BEGIN Data

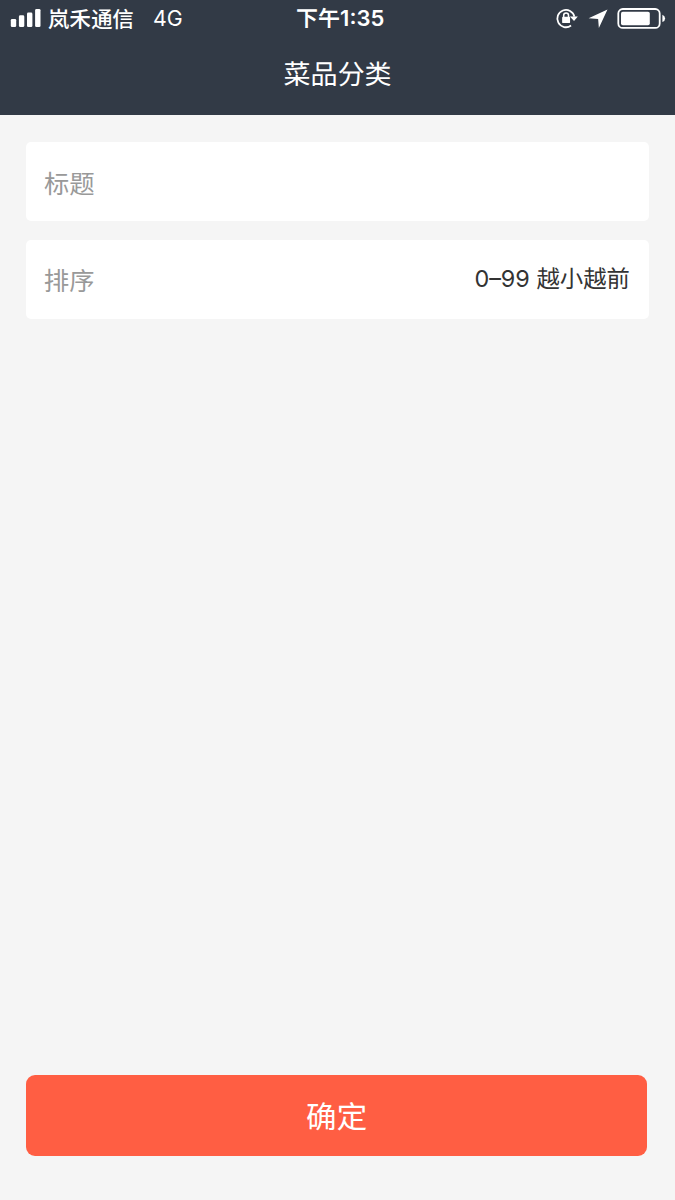
<!DOCTYPE html>
<html lang="zh-CN">
<head>
<meta charset="utf-8">
<title>菜品分类</title>
<link rel="stylesheet" href="https://fonts.googleapis.com/css2?family=Inter:wght@400;500;600&amp;family=Noto+Sans+SC:wght@400;500&amp;display=swap">
<style>
:root {
  --header: #323a46;
  --page: #f5f5f5;
  --card: #ffffff;
  --label: #999999;
  --ink: #333333;
  --accent: #ff5e43;
  --light: #ffffff;
}
* { box-sizing: border-box; margin: 0; padding: 0; }
html, body { width: 675px; height: 1200px; overflow: hidden; }
body { background: var(--page); font-family: Inter, "Noto Sans SC", sans-serif; }
.screen { position: relative; width: 675px; height: 1200px; overflow: hidden; background: var(--page); }
.header { position: absolute; inset: 0 0 auto 0; height: 115px; background: var(--header); color: var(--light); }
.status-bar { position: absolute; left: 0; top: 0; width: 675px; height: 36px; fill: var(--light); }
.status-bar text { font-family: Inter, "Noto Sans SC", sans-serif; font-size: 24px; }
.status-bar .carrier { font-weight: 500; }
.status-bar .time { font-weight: 600; }
.outline { fill: none; stroke: var(--light); stroke-width: 2; }
.title { position: absolute; left: 0; top: 55px; width: 675px; text-align: center; font-size: 27px; font-weight: 400; line-height: 40px; }
.field { position: absolute; left: 26px; width: 623px; height: 79px; padding: 0 19px 0 18px; border-radius: 5px; background: var(--card); display: flex; align-items: center; justify-content: space-between; white-space: nowrap; }
.field-title { top: 142px; }
.field-order { top: 239.5px; }
.field-label { position: relative; top: 2px; font-size: 25.2px; line-height: 36px; color: var(--label); }
.field-hint { font-size: 23.4px; line-height: 36px; color: var(--ink); }
.confirm { position: absolute; left: 26px; top: 1074.5px; width: 621px; height: 81px; border-radius: 9px; background: var(--accent); color: var(--light); font-size: 30.6px; line-height: 83px; text-align: center; text-decoration: none; }
</style>
</head>
<body>
<main class="screen">
  <header class="header">
    <svg class="status-bar" viewBox="0 0 750 40" aria-label="状态栏">
      <g class="signal">
        <rect x="12" y="21" width="6" height="9" rx="1.5"/>
        <rect x="21" y="17" width="6" height="13" rx="1.5"/>
        <rect x="30" y="14" width="6" height="16" rx="1.5"/>
        <rect x="39" y="10" width="6" height="20" rx="1.5"/>
      </g>
      <text class="carrier" x="53" y="29.5" textLength="96">岚禾通信</text>
      <text class="network" x="170" y="29" textLength="33" lengthAdjust="spacingAndGlyphs">4G</text>
      <text class="time" x="329" y="29" textLength="98" lengthAdjust="spacingAndGlyphs">下午1:35</text>
      <g class="rotation-lock">
        <path class="outline" d="M634.5 28.4A9.6 9.6 0 1 1 638.2 18.5"/>
        <path d="M633.2 18.4H642L637.8 23.4Z"/>
        <rect x="624.6" y="18.6" width="8.8" height="7" rx="1"/>
        <path class="outline" d="M626.3 19V17.2a2.7 2.7 0 0 1 5.4 0V19" style="stroke-width:1.7"/>
      </g>
      <path class="location" d="M675 10.5L665.4 31L664.6 21.2L654 20.3Z"/>
      <g class="battery">
        <rect class="outline" x="687" y="10" width="46" height="21" rx="5"/>
        <rect x="690" y="13" width="32" height="15" rx="2"/>
        <path d="M736 16.5Q739 17.6 739 20.5T736 24.5Z"/>
      </g>
    </svg>
    <h1 class="title">菜品分类</h1>
  </header>
  <section class="field field-title">
    <span class="field-label">标题</span>
  </section>
  <section class="field field-order">
    <span class="field-label">排序</span>
    <span class="field-hint">0–99 越小越前</span>
  </section>
  <a class="confirm" href="#">确定</a>
</main>
</body>
</html>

END Data

### Exercise objective
Wherever the string "textLength" is found in the listing above, copy the line that contains it.

### Response to this task
      <text class="carrier" x="53" y="29.5" textLength="96">岚禾通信</text>
      <text class="network" x="170" y="29" textLength="33" lengthAdjust="spacingAndGlyphs">4G</text>
      <text class="time" x="329" y="29" textLength="98" lengthAdjust="spacingAndGlyphs">下午1:35</text>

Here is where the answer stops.